5Q's w/Alicia Wszelaki "The Newsletter" Director
#1: Can you describe your movie and why somebody should see it in less than 140 characters?
A Japan housewife builds an international magazine. After 30 years of publication, she must then reckon with what it means to be successful.
#2: What do you want the Borrego FilmFestival audience to know about your film that isn’t obvious from its title?
A person’s passion to create something can originate from many motivations in life. Yasuko, the publisher of the newsletter featured in this documentary, is no different. The philosophies of her life and of her staff offer insight about why her magazine is the way it is.
In a more meaningful way, however, “The Newsletter” also offers a perception as to why those that have a desire to create something, do so; no matter how modest or grandiose; no matter the odds or the consequences.
#3: What is your movie making background? Tell us about yourself.
Traveling the world has been my career. Hosting and producing travel films for Lonely Planet TV as well as Condé Nast Video has been a highlight. Whatever got me on the road, the road is where you could find me. However, my journeys haven’t always been for media production.
For example, while spending 46 days walking around Japan’s fourth largest island, Shikoku (1200km), and experiencing the Pilgrimage of The 88 Sacred Temples, that adventure didn’t include a motion picture camera in my backpack.
These days, along with my husband Matthew, (co-director of “The Newsletter”) we’re owners of the media company Path 88 Productions.
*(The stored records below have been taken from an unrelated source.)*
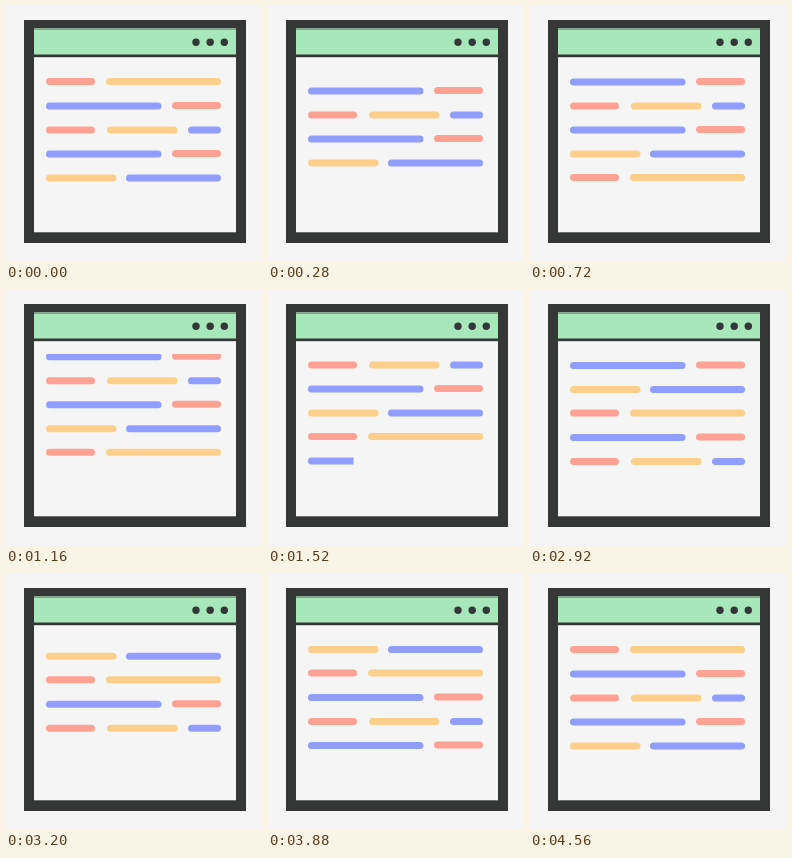
Animation, 256 px wide and 256 px high, one loop 4800 ms. Source, as an HTML page with a canvas:

```html
<!DOCTYPE html>
<html lang="en">
<head>
<meta charset="utf-8">
<title>Scrolling code window</title>
<style>
html, body { margin: 0; width: 100%; height: 100%; overflow: hidden; background: #f5f5f5; }
canvas { display: block; width: 256px; height: 256px; }
</style>
</head>
<body>
<canvas id="stage" width="256" height="256"></canvas>
<script>
const ctx = document.getElementById('stage').getContext('2d');

const LOOP = 4800, CYCLE = 960, TICK = 40;
const SCROLL_END = 480, REVEAL_END = 720;
const DARK = '#343735', PAPER = '#f5f5f5', GREEN = '#a8e7bc';
const RED = '#ffa293', ORANGE = '#fcd08c', BLUE = '#929eff';

const LEFT = 40, RIGHT = 215.5, TOP = 64, BAR = 7;
const BLOCK = 120;                      // height of the five repeating lines
const STOPS = [0, 24, 48.9, 72, 96, 120]; // scroll offset at each rest

// Each line: centre y, then bars as [start, end, colour, y shift]
const LINES = [
  { y: 75.5, bars: [[40, 89, RED], [100, 215, ORANGE]] },
  { y: 100, bars: [[40, 155.5, BLUE], [166, 215, RED, -0.5]] },
  { y: 124, bars: [[40, 89, RED], [101, 171.5, ORANGE], [182, 215, BLUE]] },
  { y: 148, bars: [[40, 155.5, BLUE], [166, 215, RED, -0.5]] },
  { y: 172, bars: [[40, 110.5, ORANGE], [120, 215, BLUE]] }
];

function ease(p) {
  p = Math.min(1, Math.max(0, p));
  return p * p * (3 - 2 * p);
}

function rect(x0, y0, x1, y1, color) {
  ctx.fillStyle = color;
  ctx.fillRect(x0, y0, x1 - x0, y1 - y0);
}

function drawWindow() {
  rect(0, 0, 256, 256, PAPER);
  rect(18, 14, 240, 237, DARK);
  rect(28, 22.6, 230, 226.3, PAPER);
  rect(28, 22.6, 230, 49, GREEN);
  rect(28, 22.6, 230, 24, '#7ba888');
  rect(28, 48.5, 230, 51.2, DARK);
  ctx.fillStyle = DARK;
  for (const x of [190, 204.2, 218.3]) {
    ctx.beginPath();
    ctx.arc(x, 36.3, 3.7, 0, Math.PI * 2);
    ctx.fill();
  }
}

function drawLine(index, scroll) {
  const line = LINES[index % LINES.length];
  const y = line.y + BLOCK * Math.floor(index / LINES.length) - scroll;
  for (const [x0, x1, color, shift = 0] of line.bars) {
    ctx.fillStyle = color;
    ctx.beginPath();
    ctx.roundRect(x0, y + shift - BAR / 2, x1 - x0, BAR, BAR / 2);
    ctx.fill();
  }
}

function clipped(x0, y0, x1, y1, draw) {
  ctx.save();
  ctx.beginPath();
  ctx.rect(x0, y0, x1 - x0, y1 - y0);
  ctx.clip();
  draw();
  ctx.restore();
}

function render(time) {
  const t = Math.floor((time % LOOP) / TICK) * TICK;
  const cycle = Math.floor(t / CYCLE);
  const phase = t % CYCLE;
  const from = STOPS[cycle];
  const scroll = from + (STOPS[cycle + 1] - from) * ease(phase / SCROLL_END);
  const reveal = ease((phase - SCROLL_END) / (REVEAL_END - SCROLL_END));

  drawWindow();
  clipped(28, TOP, 230, 226, () => {
    for (let i = 0; i < LINES.length; i++) drawLine(cycle + i, scroll);
  });
  if (reveal > 0) {
    clipped(LEFT, TOP, LEFT + (RIGHT - LEFT) * reveal, 226, () => {
      drawLine(cycle + LINES.length, scroll);
    });
  }
}

const start = performance.now();
function frame() {
  render(performance.now() - start);
  requestAnimationFrame(frame);
}
frame();
</script>
</body>
</html>
```
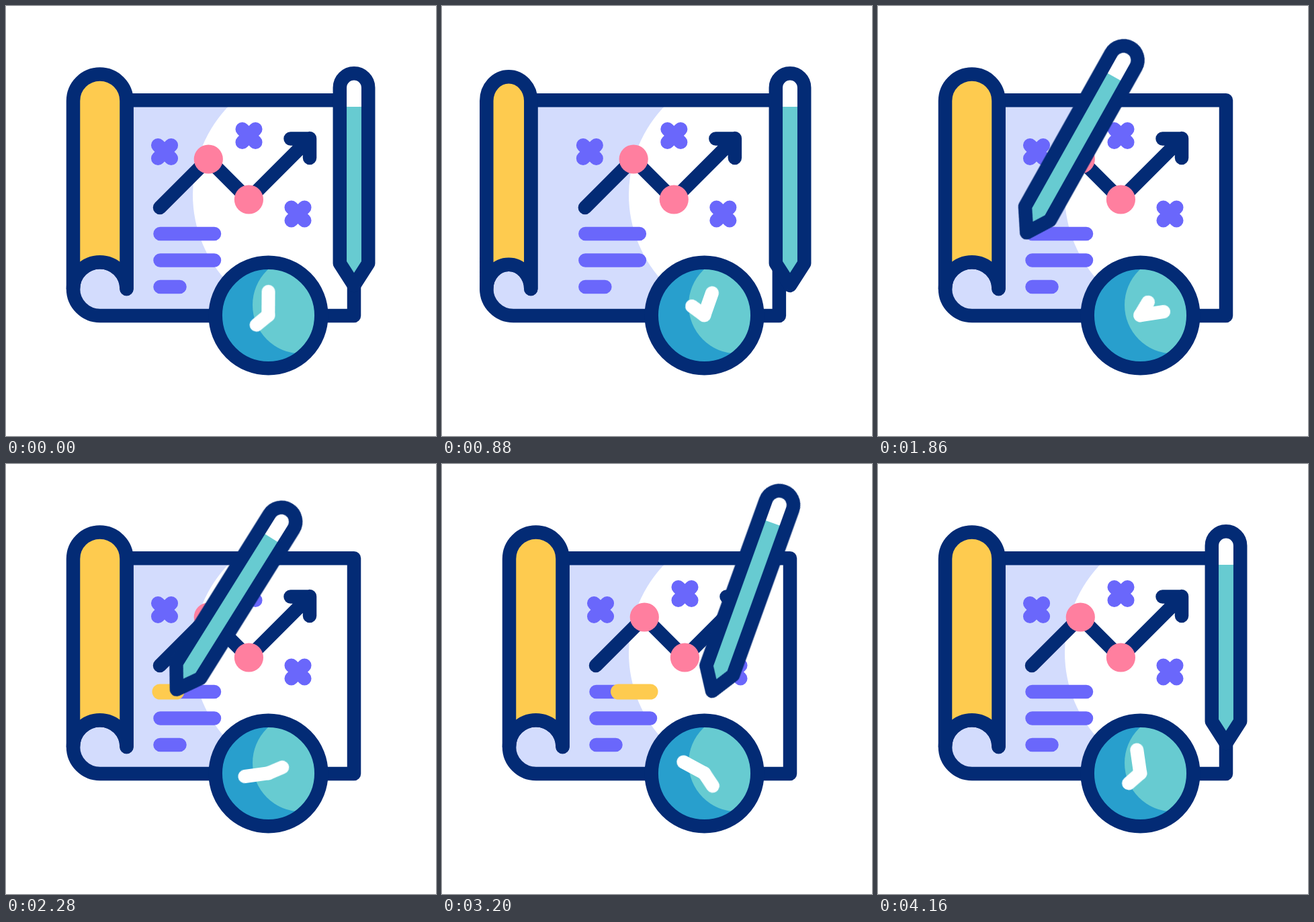
Recreate the animation shown at these times as an HTML page. Size 640x640 px, loop 4180 ms.

```html
<!DOCTYPE html>
<html lang="en">
<head>
<meta charset="utf-8">
<title>Plan scroll</title>
<style>
  html, body { margin: 0; width: 100%; height: 100%; overflow: hidden; background: #fff; }
  svg { display: block; width: 100vw; height: 100vh; }
  .ink { fill: none; stroke: #032b75; stroke-width: 20.5; stroke-linecap: round; stroke-linejoin: round; }
  .mark { fill: none; stroke: #6a67fb; stroke-width: 20.5; stroke-linecap: round; }
  .hand { stroke: #fff; stroke-width: 20; stroke-linecap: round; animation: turn 4180ms linear infinite; }
  .minute { animation-duration: 836ms; }
  @keyframes turn { to { transform: rotate(360deg); } }
</style>
</head>
<body>
<svg viewBox="0 0 640 640">
  <defs>
    <clipPath id="face"><circle cx="390.5" cy="460.5" r="75"/></clipPath>
    <path id="cross" d="M-9.8-9.8 9.8 9.8M-9.8 9.8 9.8-9.8"/>
  </defs>

  <path id="paper" fill="#d3dcfd"/>
  <circle cx="468" cy="281" r="190" fill="#fff"/>
  <path id="edge" class="ink"/>

  <g id="chart">
    <g class="mark">
      <use href="#cross" x="236" y="217"/>
      <use href="#cross" x="361.5" y="193"/>
      <use href="#cross" x="434.5" y="309.5"/>
      <path d="M229.5 339H310M229.5 378.5H310M229.5 418H258.5"/>
    </g>
    <path id="glow" fill="none" stroke="#fecb4f" stroke-width="23" stroke-linecap="round"/>
    <path class="ink" d="M229 300 301 228 361 288 452 197M423.5 197.5H452V226"/>
    <g fill="#ff7f9f">
      <circle cx="301.3" cy="228" r="21.6"/>
      <circle cx="361.4" cy="288" r="21.6"/>
    </g>
  </g>

  <path id="roll" class="ink" style="fill:#fecb4f"/>

  <circle cx="390.5" cy="460.5" r="78.8" fill="#289fcd"/>
  <circle cx="439.5" cy="445" r="72.5" fill="#67cbd1" clip-path="url(#face)"/>
  <circle class="ink" cx="390.5" cy="460.5" r="78.8"/>
  <g transform="translate(390.3 460.3)">
    <path class="hand minute" d="M0 0V-35.3"/>
    <path class="hand" d="M0 0-17.6 14.4"/>
  </g>

  <g id="pen">
    <path d="M-21-147.5A21 21 0 0 1 21-147.5V-110H-21Z" fill="#fff"/>
    <path d="M-21-119H21V114L0 147-21 114Z" fill="#67cbd1"/>
    <path class="ink" d="M-21.2-147.5A21.2 21.2 0 0 1 21.2-147.5V114L0 147-21.2 114Z"/>
  </g>
</svg>
<script>
  const LOOP = 4180;
  const el = id => document.getElementById(id);
  const mix = (a, b, u) => a + (b - a) * u;
  const span = (t, from, to) => Math.min(1, Math.max(0, (t - from) / (to - from)));
  const soft = u => u * u * (3 - 2 * u);
  const softer = u => u ** 3 * (u * (6 * u - 15) + 10);

  // The sheet sways right, then left; the roll swings past its rest before settling.
  const BEATS = [0, 420, 700, 1340, 1640];
  const sway = (t, amounts) => BEATS.slice(1).reduce(
    (x, beat, i) => mix(x, amounts[i + 1], soft(span(t, BEATS[i], beat))), amounts[0]);

  function drawPaper(t) {
    const swing = sway(t, [0, 26, -45, 13.5, 0]);
    const shift = sway(t, [0, 20, -20, 0, 0]);
    const l = 100 + swing, r = l + 79.5 + 0.4 * Math.min(swing, 0);
    const rx = (r - l) / 2, ry = 40 - (40 - rx) * 0.55;
    const arc = `A${rx} ${ry} 0 0`;
    const sheet = `M${r} 140.3H${518 + shift}V461H${l + 40}A40 40 0 0 1 ${l} 421${arc} 1 ${r} 421Z`;
    el('paper').setAttribute('d', sheet);
    el('edge').setAttribute('d', sheet);
    el('roll').setAttribute('d', `M${l} 421V141.3${arc} 1 ${r} 141.3V421${arc} 0 ${l} 421Z`);
    el('chart').setAttribute('transform', `translate(${shift})`);
  }

  const REST = { x: 518, y: 269, tilt: 0 };
  const LINE_START = { x: 292, y: 211, tilt: 32 };
  const LINE_END = { x: 393, y: 211, tilt: 32 };

  // Flies in an arc that rises early; bulge bows the path sideways.
  function fly(a, b, u, bulge) {
    const s = 1 - (1 - u) ** 1.5;
    return {
      x: mix(a.x, b.x, softer(u)) + bulge * Math.sin(Math.PI * u),
      y: mix(a.y, b.y, s) - 41 * Math.sin(Math.PI * s),
      tilt: mix(a.tilt, b.tilt, u)
    };
  }

  function penAt(t) {
    if (t < 1930) return fly(REST, LINE_START, span(t, 1100, 1930), 0);
    if (t < 2880) return { ...LINE_START, x: mix(LINE_START.x, LINE_END.x, softer(span(t, 1930, 2720))) };
    return fly(LINE_END, REST, span(t, 2880, 3720), 25);
  }

  function drawPen(t) {
    const { x, y, tilt } = penAt(t);
    el('pen').setAttribute('transform', `translate(${x} ${y}) rotate(${tilt})`);
    const tip = x - 147 * Math.sin(tilt * Math.PI / 180);
    const from = mix(229, 311, soft(span(t, 2840, 3660))), to = Math.min(tip, 310);
    el('glow').setAttribute('d', t > 1930 && to > from ? `M${from} 339H${to}` : '');
  }

  let start;
  function frame(now) {
    start ??= now;
    const t = (now - start) % LOOP;
    drawPaper(t);
    drawPen(t);
    requestAnimationFrame(frame);
  }
  requestAnimationFrame(frame);
</script>
</body>
</html>
```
The speciality of Path 88 is producing travel related documentaries and films. Our residence is Borrego Springs, CA. After visiting all corners of the planet it’s easy for us to admit Borrego Springs is one of the most beautiful places on it.
#4: What was the biggest lesson learned in getting your film made?
Learning that everyone, no matter who they are, has profound stories to share. This has been a quiet revelation. We all relate to each other. Discovering that emotional universal attachment between people, regardless of culture, is wonderful. Understanding it and applying it to storytelling is a fascinating process. Making stories that connect people to this bond is not easy. Becoming more accomplished in this aspect of filmmaking means a lot to me and my husband.
Also, we made “The Newsletter” by ourselves. Using two of our small consumer stills cameras, that also shoot video, we followed our protagonist around as long as it took to capture the footage. After that, it was a matter of putting in a lot of sweat-equity into the post-production process. Aside from the travel cost, the budget of the film was zero dollars. We made it with what we had. The largest expenses have been the fees we pay to submit the film to various festivals.
The fact that documentarians can create movies these days with nothing more than basically their ambition is wildly inspiring.
#5: What does the future hold for your film and you?
We have a few fun ideas for new films, as well as two other films already in the can, so there’s always a lot to do!
In the meantime, being able to screen “The Newsletter” in front of film festival audiences is very exciting. It gives us the opportunity to understand what works and doesn’t work with the narrative we’ve built. Taking this wisdom forward in our careers keeps us energized for making more documentaries.